We can hook up sensors to our bodies to learn for example that while riding a bike uphill, we are not fully using particular muscles. This can help us learn how to use those muscles to use our bodies more fully.
We have a fairly good understanding of how muscles work - electrical signals cause the muscles to contract which causes joints to flex or extend, which results in some motion. The more muscles we apply to that contraction, the more forceful the motion. And we have created many simulations of this, like robots, and even solved the reverse problem of determining how the robot should engage its motors in order to produce a desired motion.
But what about our brains? Do we know how neurons - billions of them - can collectively provide the services of our brains? How they store and recall memories? How they recognize a friend we haven't seen in years? How we recognize that a species of dog we've never seen before is also a dog? And so on.
Interestingly enough, we have created models of brains - most famously digital computers, but also neural networks designed to simulate networks of brain cells. But I don't know if we (humankind) knows how this process works - how does the complex behavior emerge from the simple behavior of its components?
And if we had some control over the behavior of its components, could we produce particular behaviors? I assume we're a long way off from injecting Matrix-like consciousness into a brain or Total Recall-like false memories.
So my question is whether our own brains are even capable of figuring this out. I think this understanding is part of a sequence or continuum of self-awareness.

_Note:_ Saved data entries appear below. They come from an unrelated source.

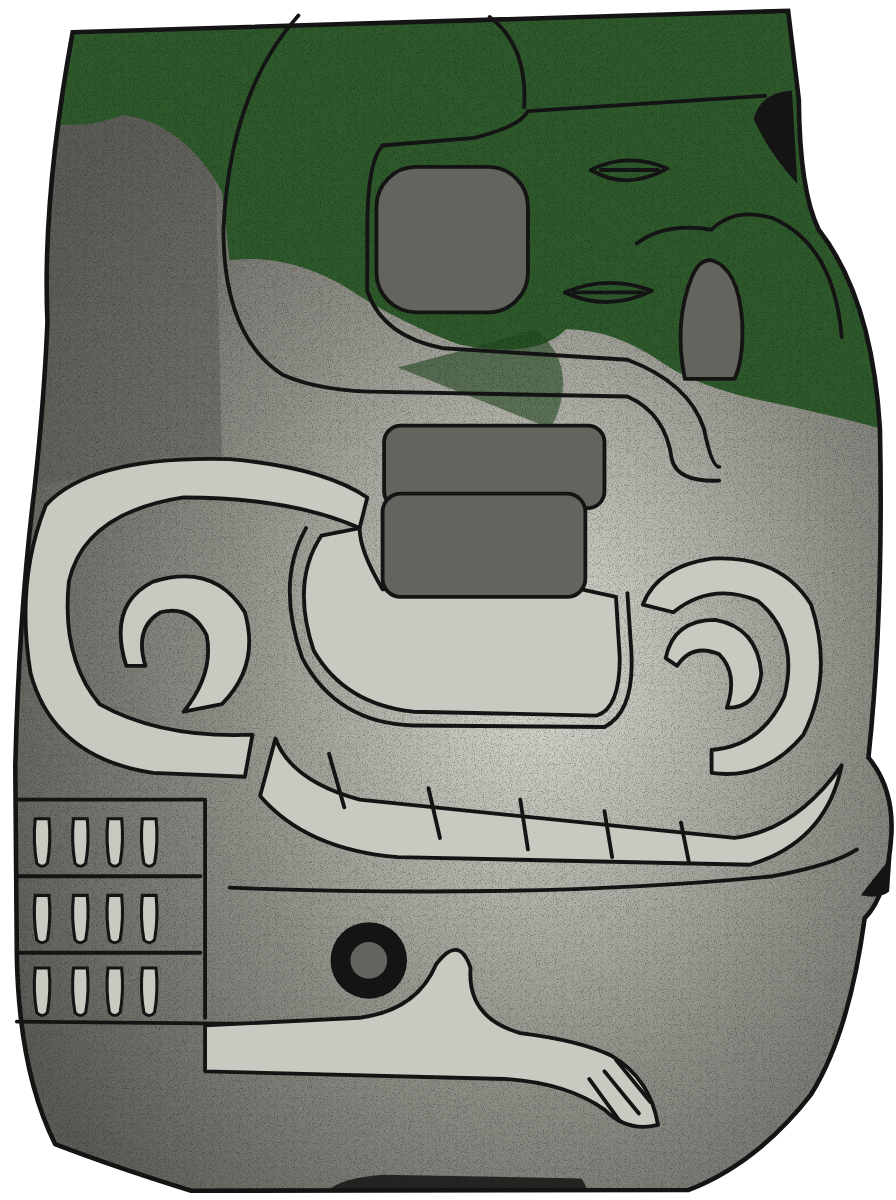
<!DOCTYPE html>
<html lang="en">
<head>
<meta charset="utf-8">
<title>Carved Stone Celt</title>
<style>
  :root {
    --paper: #ffffff;
    --stone: #8f8f88;
    --stone-dark: #5c5c57;
    --stone-light: #c9c9c1;
    --stone-pale: #dcdcd4;
    --jade: #2f5a2c;
    --jade-deep: #234a21;
    --ink: #141414;
    --recess: #64645f;
  }
  html, body { margin: 0; padding: 0; background: var(--paper); overflow: hidden; }
  .canvas { width: 896px; height: 1200px; display: block; }
  .line { fill: none; stroke: var(--ink); stroke-width: 5; stroke-linejoin: round; stroke-linecap: round; }
  .raised { fill: var(--stone-light); stroke: var(--ink); stroke-width: 5; stroke-linejoin: round; }
  .recessed { fill: var(--recess); stroke: var(--ink); stroke-width: 5; stroke-linejoin: round; }
  .hole { fill: var(--ink); }
</style>
</head>
<body>
<svg class="canvas" viewBox="0 0 1171 1568" xmlns="http://www.w3.org/2000/svg" role="img" aria-label="Carved stone celt with a jade-green top and an incised mask face">
  <defs>
    <clipPath id="celt-clip">
      <path id="celt-outline" d="M95,42 L1030,14 L1044,130 Q1045,250 1070,300 Q1140,390 1150,560 Q1155,800 1135,990 Q1168,1030 1165,1090 Q1160,1170 1130,1200 Q1110,1350 1060,1430 Q990,1520 900,1555 L250,1556 Q150,1525 72,1495 Q25,1400 22,1250 L20,1000 Q25,800 45,640 Q58,520 62,420 Q55,260 95,42 Z"/>
    </clipPath>
    <filter id="speckle" x="0" y="0" width="100%" height="100%">
      <feTurbulence type="fractalNoise" baseFrequency="0.85" numOctaves="2" seed="4" result="noise"/>
      <feColorMatrix in="noise" type="matrix" values="0 0 0 0 0  0 0 0 0 0  0 0 0 0 0  0 0 0 -2.6 1.35" result="dots"/>
      <feComposite in="dots" in2="SourceGraphic" operator="in"/>
    </filter>
    <radialGradient id="stone-shade" cx="0.6" cy="0.55" r="0.65">
      <stop offset="0" stop-color="var(--stone-pale)"/>
      <stop offset="0.55" stop-color="var(--stone)"/>
      <stop offset="1" stop-color="var(--stone-dark)"/>
    </radialGradient>
    <g id="tooth-rib">
      <path d="M-9,0 Q-12,30 -7,58 Q0,66 7,58 Q12,30 9,0 Z" fill="var(--stone-light)" stroke="var(--ink)" stroke-width="4"/>
    </g>
    <g id="tooth-row">
      <use href="#tooth-rib" x="85"/>
      <use href="#tooth-rib" x="135"/>
      <use href="#tooth-rib" x="180"/>
      <use href="#tooth-rib" x="225"/>
    </g>
  </defs>

  <g clip-path="url(#celt-clip)">
    <rect x="0" y="0" width="1171" height="1568" fill="url(#stone-shade)"/>
    <path fill="var(--stone-dark)" opacity="0.55" d="M0,150 L280,150 L290,600 L0,640 Z"/>
    <path class="jade-cap" fill="var(--jade)" d="M0,0 H1171 V565 Q1080,540 980,520 Q900,500 860,470 Q800,430 740,430 Q700,470 600,450 Q520,420 460,380 Q380,330 300,340 L290,250 Q240,160 160,150 Q110,170 60,160 L0,150 Z"/>
    <path fill="var(--jade-deep)" opacity="0.6" d="M520,480 Q600,460 700,430 Q760,480 720,560 Q620,520 520,480 Z"/>
    <rect x="0" y="0" width="1171" height="1568" fill="var(--ink)" filter="url(#speckle)" opacity="0.35"/>
    <path fill="var(--ink)" opacity="0.85" d="M420,1568 Q430,1540 500,1535 L760,1540 Q770,1555 770,1568 Z"/>
  </g>

  <g class="mask-carving">
    <!-- brow band -->
    <path class="line" d="M390,20 Q300,120 292,300 Q292,440 370,490 Q420,512 500,512 L820,518 Q870,540 878,600 Q885,630 940,628"/>
    <path class="line" d="M500,190 Q480,210 480,300 L480,380 Q500,440 580,455 L820,470 Q900,500 920,560 Q930,610 940,610"/>
    <path class="line" d="M500,190 Q560,185 620,180 Q680,165 690,145 L1000,125"/>
    <path class="line" d="M640,22 Q690,60 685,140"/>
    <!-- eyes -->
    <rect class="recessed" x="492" y="218" width="198" height="190" rx="52"/>
    <path class="line" d="M772,222 Q820,198 872,220 Q820,250 772,222 Z M785,222 H860"/>
    <path class="line" d="M738,382 Q795,358 852,380 Q795,408 738,382 Z M750,382 H840"/>
    <!-- ear -->
    <path class="line" d="M832,318 Q870,290 930,300 Q960,270 1010,285 Q1090,320 1100,440"/>
    <path class="recessed" d="M930,340 Q965,350 970,420 Q972,470 960,495 L895,495 Q880,420 905,360 Q915,338 930,340 Z"/>
    <path class="hole" d="M985,155 Q995,120 1035,118 L1042,240 Q1005,200 985,155 Z"/>

    <!-- frame around blocks -->
    <path class="raised" d="M420,700 Q380,760 410,850 Q450,920 540,930 L780,935 Q810,925 810,860 L805,780 L760,770 L500,770 Q470,720 470,690 Z"/>
    <path class="line" d="M400,690 Q360,760 395,860 Q440,945 540,948 L790,950 Q830,930 825,850 L820,775"/>
    <rect class="recessed" x="502" y="556" width="288" height="108" rx="22"/>
    <rect class="recessed" x="500" y="645" width="265" height="135" rx="24"/>

    <!-- left scroll -->
    <path class="raised" d="M480,650 Q420,610 300,600 Q120,595 60,660 Q20,760 40,880 Q70,990 200,1010 L320,1015 L330,960 Q210,965 130,920 Q80,860 90,760 Q110,670 240,650 Q380,650 470,690 Z"/>
    <path class="raised" d="M165,870 Q140,790 200,760 Q280,735 320,800 Q340,870 290,920 L240,930 Q280,880 270,830 Q250,790 210,800 Q175,820 190,870 Z"/>

    <!-- right scroll -->
    <path class="raised" d="M840,790 Q860,740 930,730 Q1020,725 1060,790 Q1090,880 1050,960 Q1000,1020 930,1010 L930,980 Q995,975 1025,910 Q1045,830 990,785 Q930,760 880,800 Z"/>
    <path class="raised" d="M870,860 Q880,810 935,810 Q990,820 995,880 Q990,925 950,925 Q965,880 940,855 Q905,840 885,870 Z"/>

    <!-- upper teeth band -->
    <path class="raised" d="M360,965 Q380,1020 470,1045 L960,1095 Q1040,1085 1100,1000 Q1080,1100 980,1130 L520,1120 Q400,1110 340,1040 Z"/>
    <path class="line" d="M430,985 L450,1055 M560,1030 L575,1095 M680,1045 L690,1110 M790,1060 L800,1120 M890,1075 L900,1125"/>
    <path class="line" d="M300,1160 Q700,1175 1010,1145 Q1090,1130 1120,1110"/>

    <!-- left tooth rows -->
    <path class="line" d="M22,1045 L268,1045 L268,1330 M22,1145 L262,1145 M22,1245 L262,1245 M22,1335 L560,1340"/>
    <use href="#tooth-row" x="-30" y="1070"/>
    <use href="#tooth-row" x="-30" y="1170"/>
    <use href="#tooth-row" x="-30" y="1265"/>

    <!-- lower jaw -->
    <path class="raised" d="M268,1340 L470,1330 Q545,1320 570,1260 Q600,1220 615,1265 Q610,1330 680,1350 Q760,1360 800,1380 Q850,1410 860,1470 Q820,1480 790,1450 Q740,1415 660,1410 L268,1400 Z"/>
    <circle cx="482" cy="1255" r="50" fill="var(--ink)"/>
    <circle cx="482" cy="1255" r="24" fill="var(--recess)"/>
    <path class="line" d="M770,1410 L810,1465 M790,1400 L835,1455 M805,1385 L850,1440"/>
    <path class="hole" d="M1165,1120 Q1140,1150 1125,1170 Q1150,1175 1162,1165 Z"/>
  </g>

  <use href="#celt-outline" fill="none" stroke="var(--ink)" stroke-width="6"/>
</svg>
</body>
</html>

For example, the first stage is to realize that anything exists. In a way, a light sensor is at this stage since it reacts to the external world.
The next stage is to realize that one is separate from the rest of the world. Then to realize that one has a body. Then to know that one has a brain. Then to know that it is the brain that is responsible for knowing that. 
Then to know what are the components of that brain - its structure. And continuing, to know how that structure works, and next to know how to modify that structure in order to modify how it works.
Perhaps we will one day be able to detect that a particular area or structure of our brains is not working effectively and through that feedback will be able to improve it, directly modifying our thoughts and behaviors.
 Emo Phillips - http://www.quotationspage.com/quote/39852.html